At his new salon, he is able to hire an assistant that helps with washing the customer’s hair before they get the hair cut. I was originally planning on asking him when I first visited him but kept in mind the Chinese culture of social respect so reframed form asking him when his assistant was there. When I went back home for the weekend, I made a short visit just to ask how much he was paying his assistant. Vincent explained that the assistant is more interested in learning the hair cutting trade than making money which is why he hired him in the first place. Technically, Vincent doesn’t need an assistant, he can wash the hair himself or not wash it at all if they don’t need it, however his assistant came to him and asked if he could simply work for minimum wage to shadow Vincent while he was styling people’s hair.

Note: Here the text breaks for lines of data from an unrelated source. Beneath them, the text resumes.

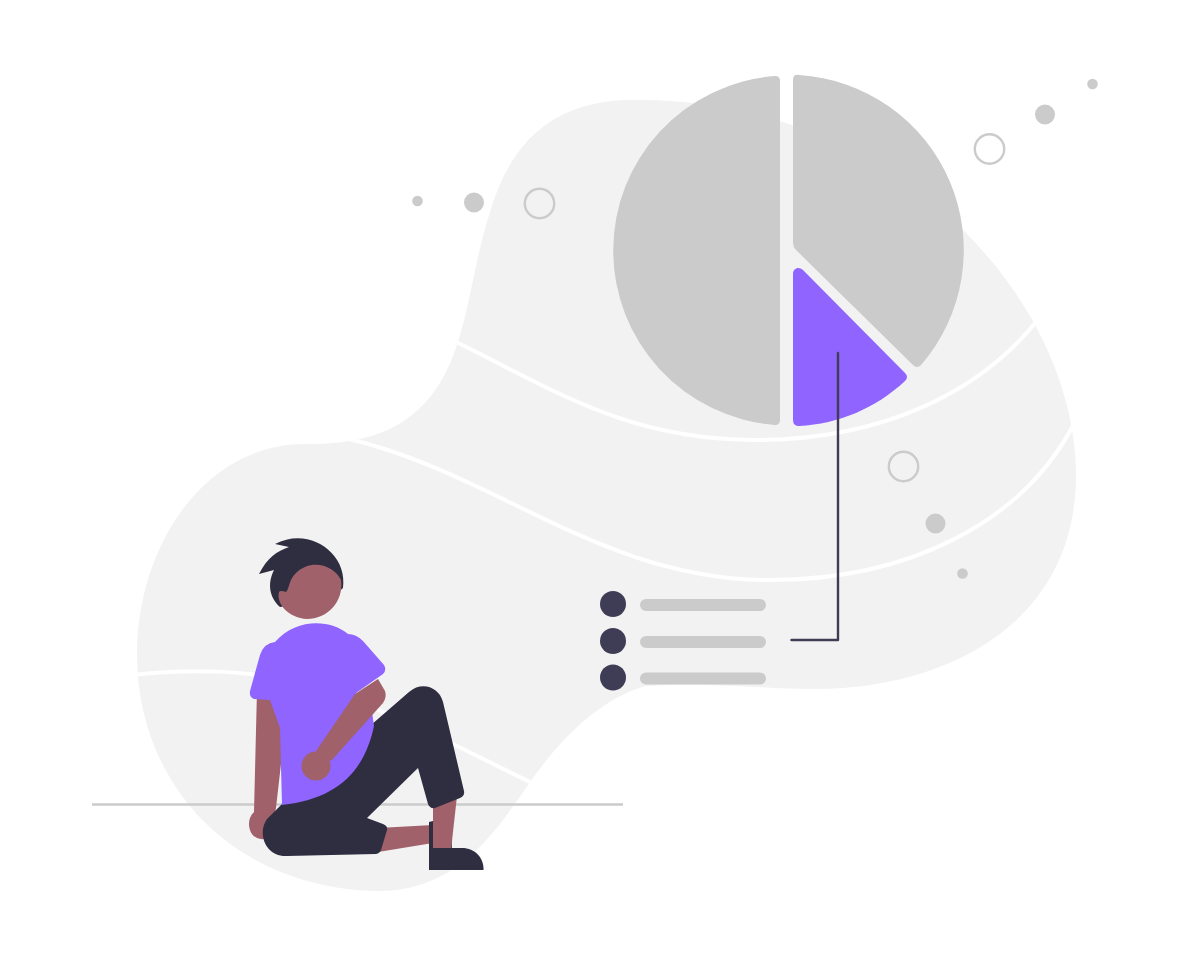
<!DOCTYPE html>
<html lang="en">
<head>
<meta charset="utf-8">
<title>Pie chart segments</title>
<style>
:root {
  --paper: #ffffff;
  --blob: #f2f2f2;
  --grey: #cbcbcb;
  --accent: #9064ff;
  --ink: #3f3d56;
  --dark: #2f2e41;
  --skin: #a0616a;
}
html, body { margin: 0; background: var(--paper); overflow: hidden; }
svg { display: block; width: 1190px; height: 966px; }
.blob { fill: var(--blob); }
.waves { fill: none; stroke: var(--paper); stroke-width: 4; }
.grey { fill: var(--grey); }
.accent { fill: var(--accent); }
.ink { fill: var(--ink); }
.dark { fill: var(--dark); }
.skin { fill: var(--skin); }
.ring { fill: none; stroke: var(--grey); stroke-width: 2.4; }
.ground { stroke: var(--grey); stroke-width: 2.4; }
.pointer { fill: none; stroke: var(--ink); stroke-width: 2.4; stroke-linecap: round; stroke-linejoin: round; }
</style>
</head>
<body>
<svg viewBox="0 0 1190 966" role="img" aria-label="A seated person beside a pie chart with one highlighted segment and a legend">
  <defs>
    <g id="legend-row">
      <circle class="ink" cx="613" cy="0" r="13"/>
      <rect class="grey" x="640" y="-5" width="126" height="12" rx="6"/>
    </g>
    <clipPath id="blob-clip">
      <path id="blob-shape" d="M137 655C137 545 205 444 305 444C385 445 434 418 458 342C471 300 476 255 490 212C510 144 552 100 632 100C688 99 739 108 786 123C856 146 919 183 963 230C992 259 1016 290 1035 325C1061 373 1076 424 1076 475C1076 628 940 689 815 689C760 689 714 682 645 686C598 700 560 740 530 782C492 838 454 891 378 891C230 888 137 782 137 655Z"/>
    </clipPath>
  </defs>

  <g id="background">
    <use href="#blob-shape" class="blob"/>
    <g class="waves" clip-path="url(#blob-clip)">
      <path d="M452 340C550 387 624 440 755 440C880 440 980 394 1040 317"/>
      <path d="M345 438C495 472 600 580 770 580C905 580 1023 525 1076 420"/>
      <path d="M132 675C270 660 340 690 455 745L538 786"/>
    </g>
  </g>

  <g id="bubbles">
    <circle class="grey" cx="417.500" cy="201" r="5.300"/>
    <circle class="grey" cx="474" cy="202.500" r="10"/>
    <circle class="ring" cx="539.500" cy="203.500" r="14.700"/>
    <circle class="grey" cx="1092.500" cy="84" r="5.300"/>
    <circle class="grey" cx="1045" cy="114.500" r="10"/>
    <circle class="ring" cx="989.500" cy="149" r="14.700"/>
    <circle class="ring" cx="903.500" cy="466.500" r="14.700"/>
    <circle class="grey" cx="935.500" cy="523.500" r="10"/>
    <circle class="grey" cx="962.500" cy="573.500" r="5.300"/>
  </g>

  <g id="pie-chart">
    <path class="grey" d="M775 76Q780 76 780 81V420Q780 425 775 425A175 175 0 0 1 775 76Z"/>
    <path class="grey" d="M793 80Q793 74 799 75A175.500 175.500 0 0 1 921 365Q917 369 913 365L796 250Q793 247 793 243Z"/>
    <path class="accent" d="M793 274C793 268 799 266 803 270L905 373Q909 377 905 381C876 408 839 424 799 426Q793 426 793 420Z"/>
  </g>

  <g id="legend">
    <use href="#legend-row" y="604"/>
    <use href="#legend-row" y="641"/>
    <use href="#legend-row" y="677.500"/>
    <path class="pointer" d="M838 353V640H791.500"/>
  </g>

  <line class="ground" x1="92" y1="804.500" x2="623" y2="804.500"/>

  <g id="person">
    <g id="back-arm">
      <path class="skin" d="M257 690L254 812C246 819 248 834 257 838Q264 841 270 836L276 808L282 755L279 690Z"/>
    </g>
    <g id="back-leg">
      <path class="skin" d="M378 828L433 825V843L378 852Z"/>
      <path class="dark" d="M429 822L433 821V850H429Z"/>
    </g>
    <g id="front-leg">
      <path class="skin" d="M433 798L457 796L451 850H433Z"/>
      <path class="dark" d="M451 840L452 849H451Z"/>
      <path class="dark" d="M429 848H462C475 848 484 858 483.500 870H429Z"/>
    </g>
    <path id="trousers" class="dark" d="M282 804C320 799 350 780 371 725L409 692C422 681 439 687 443 702L464 791Q465 796 460 798L435 808Q430 809 428 804L418 768L367 818L383 824Q388 826 387 830L381 850Q380 853 376 854L287 856C265 857 257 833 267 819Z"/>
    <path id="shirt" class="accent" d="M275 642C296 618 330 619 348 634Q356 634 363 641L384 665Q387 670 383 674L356 693L372 712L374 726C364 773 336 799 282 805L280 728L270 700L254 699Q249 697 250 691L260 655Q264 643 275 642Z"/>
    <g id="front-arm" class="skin">
      <path d="M355 694L378 679L385 691Q387 697 383 703L331 761L316 751Z"/>
      <circle cx="316" cy="766" r="14.500"/>
    </g>
    <g id="head">
      <path class="dark" d="M280 607C268 596 268 582 274 570L259 574C267 558 277 551 289 547L275 544C309 526 348 553 343 588L330 600Z"/>
      <path class="skin" d="M279 592Q280 590 286 592C289 590 289 579 296 573C311 558 334 565 341 580C344 602 327 619 307 619C289 618 276 604 279 592Z"/>
    </g>
  </g>
</svg>
</body>
</html>
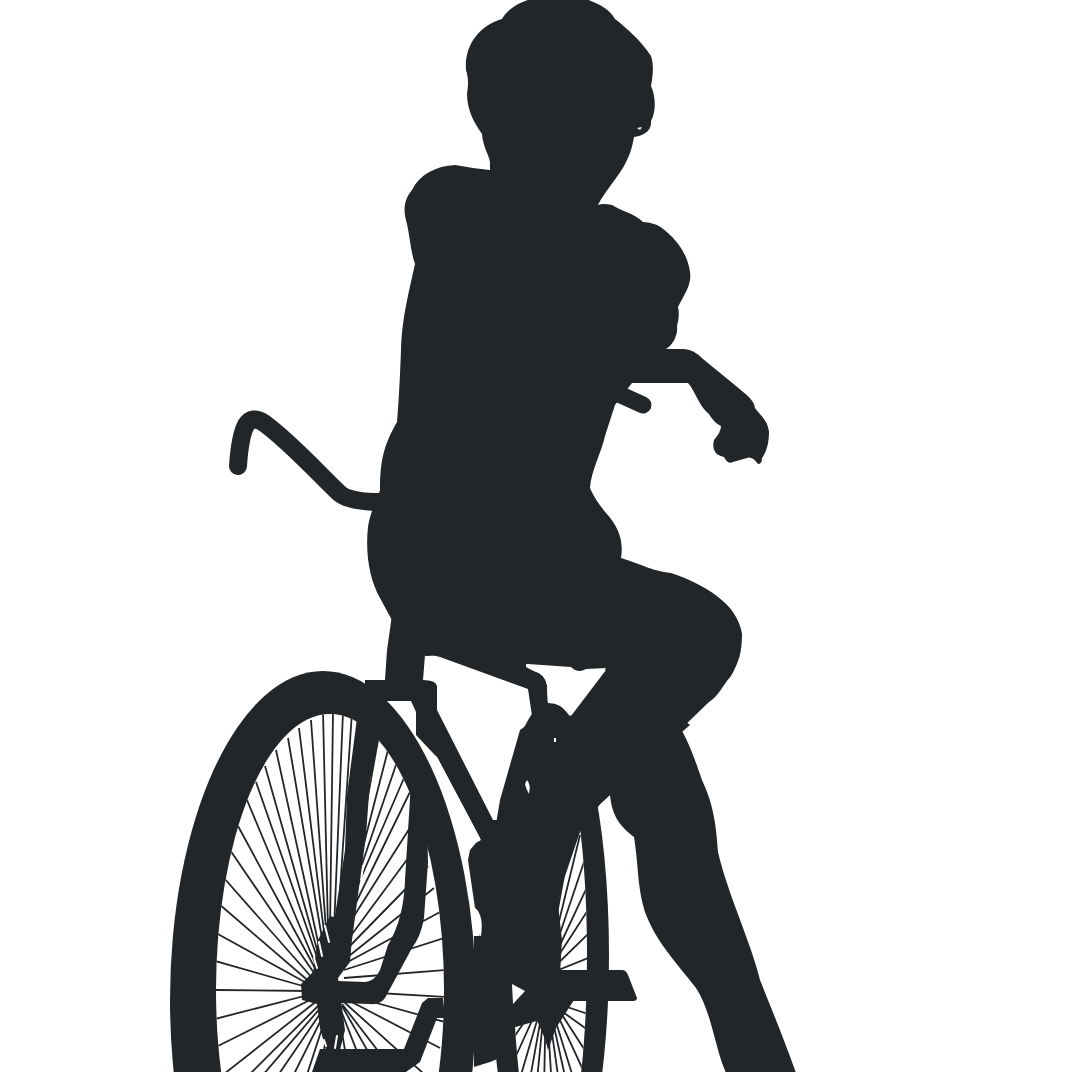
<!DOCTYPE html>
<html lang="en">
<head>
<meta charset="utf-8">
<title>Cyclist silhouette</title>
<style>
:root { --ink: #222629; --paper: #ffffff; }
html, body { margin: 0; background: var(--paper); overflow: hidden; }
.artwork { display: block; width: 1072px; height: 1072px; }
.solid { fill: var(--ink); }
.gap { fill: var(--paper); }
.tube { fill: none; stroke: var(--ink); stroke-linejoin: round; }
.spokes { fill: none; stroke: var(--ink); stroke-width: 1.8; }
.glint { fill: none; stroke: var(--paper); stroke-width: 2; stroke-linecap: round; }
</style>
</head>
<body>
<svg class="artwork" viewBox="0 0 1072 1072" role="img" aria-label="Silhouette of a woman sitting on a bicycle, seen from behind">
  <defs>
    <clipPath id="rear-opening"><ellipse cx="330" cy="990" rx="114" ry="276"/></clipPath>
    <clipPath id="front-opening"><ellipse cx="550" cy="955" rx="37" ry="218"/></clipPath>
  </defs>

  <g id="front-wheel">
    <ellipse class="solid" cx="550" cy="955" rx="59" ry="253"/>
    <ellipse class="gap" cx="550" cy="955" rx="37" ry="218"/>
    <g clip-path="url(#front-opening)">
      <path class="spokes" d="M546 975L566 800M546 975L574 820M546 975L580 835M546 975L584 862M546 975L588 885M546 975L588 910M546 975L588 934M546 975L588 958M546 1000L588 1014M546 1000L588 1030M546 990L586 1052M546 990L584 1072M546 990L577 1090M546 990L568 1090M546 990L560 1090M546 990L552 1090M546 990L544 1090M546 990L536 1090M546 990L528 1090M546 990L521 1075M546 990L515 1058M546 990L512 1040"/>
      <path class="solid" d="M558 830L563 862L558 905L562 940L560 975L574 1000L556 1028L548 1050L540 1020L512 1028L500 720H555Z"/>
    </g>
  </g>

  <g id="rear-wheel">
    <ellipse class="solid" cx="323" cy="1000" rx="153" ry="329"/>
    <ellipse class="gap" cx="330" cy="990" rx="114" ry="276"/>
    <g clip-path="url(#rear-opening)">
      <path class="spokes" d="M322 960L276 750M324 950L288 738M325 940L299 728M326 930L311 720M328 930L323 712M330 930L333 712M334 930L343 712M338 920L352 712M320 960L265 766M318 960L256 782M318 970L247 800M316 970L238 826M316 976L230 850M314 980L224 878M312 984L219 904M312 986L216 933M310 988L215 961M310 991L215 990M312 994L215 1019M314 998L218 1046M318 1000L224 1074M320 1004L234 1090M322 1006L250 1090M324 1008L268 1090M326 1010L286 1090M328 1010L302 1090M330 1010L318 1090M334 1010L338 1090M338 1010L352 1090M340 1008L372 1090M342 1006L390 1090M342 1004L408 1090M344 1002L424 1074M344 998L440 1048M344 994L445 1022M344 991L445 997M344 978L445 970M344 970L444 938M344 964L440 912M344 960L434 888M344 952L428 866M344 945L420 842M342 935L418 815M345 925L410 792M345 915L404 778M348 905L397 762M352 890L388 750M354 875L378 740"/>
      <path class="solid" d="M330 916L344 920L352 938L350 962L338 978L345 1030L340 1050H326L320 1028L317 1004L302 1000L301 984L313 972L318 940Z"/>
      <g class="glint">
        <path d="M319 942L322 956M325 926L329 942M314 958L317 968M324 1040L326 1046M335 1048L337 1036M342 958L347 946M352 848L350 870M349 884L346 904M363 866L361 880M365 846L364 852"/>
      </g>
    </g>
  </g>

  <g id="frame">
    <path class="solid" d="M357 718L380 726L378 744L370 780L366 836L360 880L352 940L340 972H325L334 922L345 850L347 795Z"/>
    <path class="solid" d="M411 782H426L428 862L424 918Q421 936 412 948L385 998Q380 1005 370 1004L310 1002V980L365 982Q375 981 380 970L388 945Q404 918 405 880Z"/>
    <path class="solid" d="M392 615L387 650L385 680H365V701H411L416 712V735L432 752L437 757L480 838L470 850L468 860L475 908Q484 915 481 936L474 936V1067L490 1062L500 1058L513 1028V1010L525 990V880L500 820H493L437 710V686Q436 680 423 680L425 655L500 600Z"/>
    <path class="solid" d="M420 640L428 654L440 657L528 689L532 716L548 708L547 685Q545 674 534 671L526 667L528 640Z"/>
    <path class="solid" d="M443 998H428L422 1003L404 1049H320L312 1072H406L420 1062L437 1018H445Z"/>
    <path class="solid" d="M560 970H622Q626 970 628 975L637 998Q637 1001 633 1001H560Z"/>
    <path class="tube" stroke-width="18" stroke-linecap="round" d="M238 466Q240 436 246 425Q252 415 264 423C290 442 318 473 338 492Q348 503 390 502"/>
    <path class="tube" stroke-width="17" stroke-linecap="round" d="M610 390L643 405"/>
  </g>

  <g id="rider">
    <path id="far-leg" class="solid" d="M612 660C595 684 580 698 570 716L556 704L520 730L500 800L493 842L478 860L480 1000L497 1058L513 1026L530 1004L548 1046L560 1000L558 905L562 885L580 832L600 804L612 793L690 725Z"/>
    <path id="body" class="solid" d="M540 -3C522 0 508 8 502 19C480 25 464 45 466 70C469 80 468 86 467 94C467 112 476 125 482 134C483 147 489 155 490 162V170C478 169 468 167 455 165C436 166 420 174 412 190C402 202 404 214 407 224C410 238 411 253 415 264C407 300 402 320 401 350C400 376 399 398 397 422C385 443 380 458 380 490C376 504 370 512 368 527C365 555 370 580 380 598L394 624L388 654L428 656L440 655L470 664H528L571 667Q578 674 586 669L607 668L570 716L590 800L598 806L610 795C612 814 618 825 634 837C639 870 637 885 645 912C656 942 676 962 696 988C712 1013 714 1045 726 1073H796C785 1042 774 1015 760 980C752 945 728 895 718 852C716 822 713 804 702 780C695 760 690 745 681 729L709 702C719 696 722 686 731 676C739 662 742 652 742 634C740 622 734 611 724 602C710 589 690 579 671 573C656 572 640 564 621 558C624 540 618 526 606 513C598 503 594 497 590 488C591 471 602 451 605 436L615 405L632 383H688C696 392 698 405 709 414C713 421 717 424 721 426Q721 432 714 440C712 448 714 455 724 457Q728 465 733 462L747 458Q752 456 758 464Q762 464 762 458C767 451 769 442 769 432C768 421 761 416 755 408C754 399 744 393 736 386L703 359Q693 349 684 349H666C674 344 678 334 677 326Q680 316 678 307C684 295 692 285 690 272C688 256 679 243 668 233Q657 222 643 222C634 213 621 211 612 205Q603 203 598 205C604 193 617 178 624 166C629 157 632 149 634 137C642 136 652 132 651 121C656 112 656 97 651 86C653 75 654 65 651 56C641 41 628 29 615 19C608 7 595 2 580 -3Z"/>
  </g>

  <g id="small-gaps">
    <path class="gap" d="M528 668L571 669Q578 674 587 670H606L571 716Q562 703 548 703L547 685Q545 674 534 671Z"/>
    <path class="gap" d="M437 757L481 840Q470 845 468 854Q458 805 435 763Z"/>
    <path class="gap" d="M475 908Q484 915 481 936L476 934Z"/>
    <path class="gap" d="M527 780Q531 784 529 794Q526 789 525 784Z"/>
    <path class="gap" d="M554 738H556V742H554Z"/>
    <path class="gap" d="M512 984L525 991L513 1004Z"/>
    <path class="gap" d="M637 128L642 127L640 130Z"/>
  </g>
</svg>
</body>
</html>
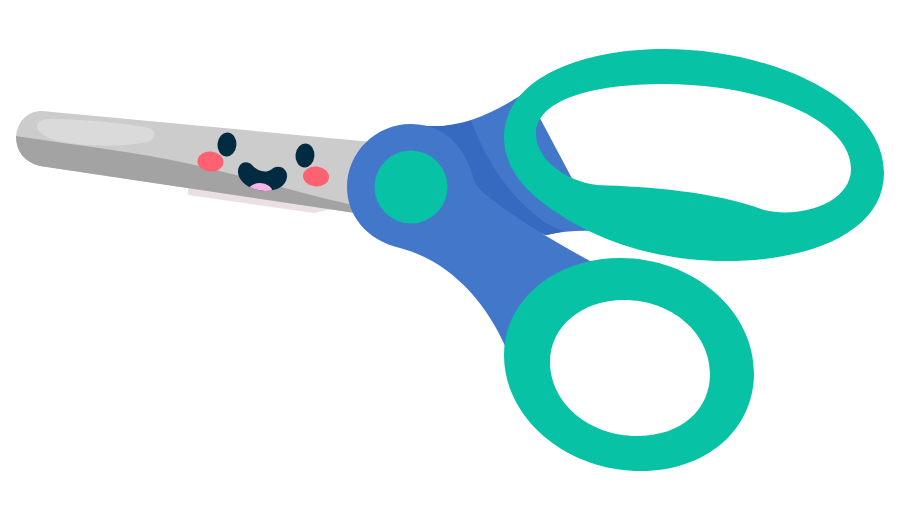
<!DOCTYPE html>
<html lang="en">
<head>
<meta charset="utf-8">
<title>Smiling scissors</title>
<style>
:root {
  --paper: #ffffff;
  --steel: #cccccc;
  --steel-shade: #a3a3a3;
  --steel-shine: #dadada;
  --residue: #eadfe2;
  --blue: #4377ca;
  --blue-shade: #366ac0;
  --green: #07c2a4;
  --ink: #022b41;
  --cheek: #fe6270;
  --tongue: #fbb4e6;
}
html, body { margin: 0; background: var(--paper); overflow: hidden; }
svg { display: block; width: 900px; height: 522px; }
.steel { fill: var(--steel); }
.steel-shade { fill: var(--steel-shade); }
.steel-shine { fill: var(--steel-shine); }
.residue { fill: var(--residue); }
.blue { fill: var(--blue); }
.blue-shade { fill: var(--blue-shade); }
.green { fill: var(--green); }
.ink { fill: var(--ink); }
.cheek { fill: var(--cheek); }
.tongue { fill: var(--tongue); }
</style>
</head>
<body>
<svg viewBox="0 0 900 522" role="img" aria-label="Smiling scissors with green handles">
  <defs>
    <clipPath id="mouth-shape">
      <path id="mouth" d="M238 172C238 162 247 160 252 165C257 171 265 174 272 169C278 164 288 168 287 177C286 186 277 191 265 191C249 190 238 181 238 172Z"/>
    </clipPath>
  </defs>

  <g id="blade">
    <path class="residue" d="M188 188L332 209L314 213L188 195Z"/>
    <path class="steel" d="M42 111L372 142L362 214L40 166C24 162 16 151 16 137C17 121 28 111 42 111Z"/>
    <path class="steel-shade" d="M16 136C80 146 138 152 190 164C250 177 300 194 362 207L362 214L40 166C24 162 16 151 16 136Z"/>
    <path class="steel-shine" d="M50 119C85 119 119 123 145 127C157 129 157 139 147 142C119 148 82 146 58 141C31 134 32 119 50 119Z"/>
  </g>

  <g id="face">
    <ellipse class="cheek" cx="210.500" cy="161.500" rx="13" ry="10" transform="rotate(5 210 161)"/>
    <ellipse class="cheek" cx="316" cy="176.500" rx="13" ry="10" transform="rotate(5 316 176)"/>
    <ellipse class="ink" cx="227" cy="144.500" rx="9.500" ry="12" transform="rotate(5 227 144)"/>
    <ellipse class="ink" cx="305" cy="155.500" rx="9.500" ry="12" transform="rotate(5 305 155)"/>
    <use class="ink" href="#mouth"/>
    <ellipse class="tongue" cx="260" cy="193" rx="13" ry="10" clip-path="url(#mouth-shape)"/>
  </g>

  <g id="arms">
    <path class="blue" d="M425 126C462 128 492 114 526 92L600 231C580 230 562 231 546 235L440 200Z"/>
    <path class="blue-shade" d="M425 126C443 127 457 125 471 121C486 158 508 202 560 232L546 235L480 200Z"/>
    <path class="blue-shade" d="M471 121C484 170 524 218 564 231L546 235C518 220 497 205 477 188C470 166 466 137 428 126C446 127 459 125 471 121Z"/>
    <path class="blue" d="M411 124C452 124 468 157 474 180C477 188 484 193 490 198C510 214 547 238 592 262L540 330L506 348C486 302 450 261 400 248C366 240 347 215 347 187C347 152 376 124 411 124Z"/>
    <circle class="green" cx="411" cy="187" r="36.500"/>
  </g>

  <g id="handles">
    <path class="green" fill-rule="evenodd" d="M664 49C775 49 884 101 884 173C884 231 812 261 726 261C656 261 599 240 562 216C525 193 504 168 504 137C504 82 575 49 664 49ZM664 84C592 84 536 100 536 134C536 158 564 181 597 185C650 187 712 191 764 210C800 219 851 203 851 169C851 121 765 84 664 84Z"/>
    <path class="green" fill-rule="evenodd" d="M620 258C694 258 754 311 754 373C754 431 705 471 641 471C566 471 504 418 504 355C504 299 556 258 620 258ZM624 300C581 300 550 327 550 362C550 403 589 436 637 436C681 436 710 410 710 374C710 333 672 300 624 300Z"/>
  </g>
</svg>
</body>
</html>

Vincent agreed and is paying his assistant 12$. He started by paying him 8$ an hour because it was before they raised the minimum wage, however the assistant has done good work and Vincent has naturally raised his wage to 11$ in just a couple of month.

Achan, or Vincent Chan has not only survived the economic recession but has thrived and established a loyal customer base ranging from the southern ends of Orange Country to the northern tips of Los Angeles County.

Leisure Time

A good measure of how the economy is doing, or an economic indicator, is what people do in their free time. For this blog post I chose the topic of video games, specifically E3. E3 is one of the biggest video game conferences in the United States where huge companies like Microsoft, Nintendo and Sony make announcements about their new gaming systems.  In today’s economy, video games make money at a much quicker rate movies do. “Grant Theft Auto V, by Rockstar Games  make $800 million in its first 24 hours,” quoted by Anya Kamenetz, a blog post writer from Fast Company. Many people assume Hollywood is the biggest entertainment industry in terms of making money for California. However, video games are the silent winner that many people overlook.

In 2012, Activision, the major video game company that created Call of Duty: Black Ops 2, revealed that it had hit $1 billion dollars in sales in just 15 days. The top grossing movie of all time, “Avatar, took two days longer to earn the same amount” (Kamenetz).

Screen Shot 2014-09-07 at 12.08.08 PM

This graph shows the sales of video games from 2012 compared to the 2013. Looking closely one can see that at their peaks in December, sales from 2012 to 2013 have grown from $3.21 billion to $3.28 billion. Holiday season is the time when children know they can ask for the biggest present from the parents, so naturally the sales of video games in December greatly exceed the sale of video games any other time. If you look again at the graph, the points in the year of 2013 are slightly higher than the points from 2012, a clear economic indicator that the U.S. economy is steadily growing.

A convention that happens every year in the heart of Los Angeles is E3, home to one of the biggest video game, tech, and gadget shows. Polygon, one of the leading American websites online that informs its viewers about video game’s news, culture, and reviews, reported that some 48,000 people attended E3 this year, that’s 1.5% more people within the Los Angeles Conference Center than there was last year, a clear economic indicator that Los Angeles is not doing too bad for itself. Measuring an increase in video game purchases from year to year could be a good economic indicator; however having individuals wait hours in line just to go to a convention to hear when exactly the video games will come out e should reveal that the economy is doing well enough for individuals to sacrifice work time to attend this event.


More simply, people not only have the free time to play video games, but they also have the free time to spend money on tickets to the event. If the economy was not doing so well, individuals  Video gaming is one of the biggest chunks of entertainment-related sales, so naturally using it as an economic indicate whether our economy is progressing or regressing.


Nick Wu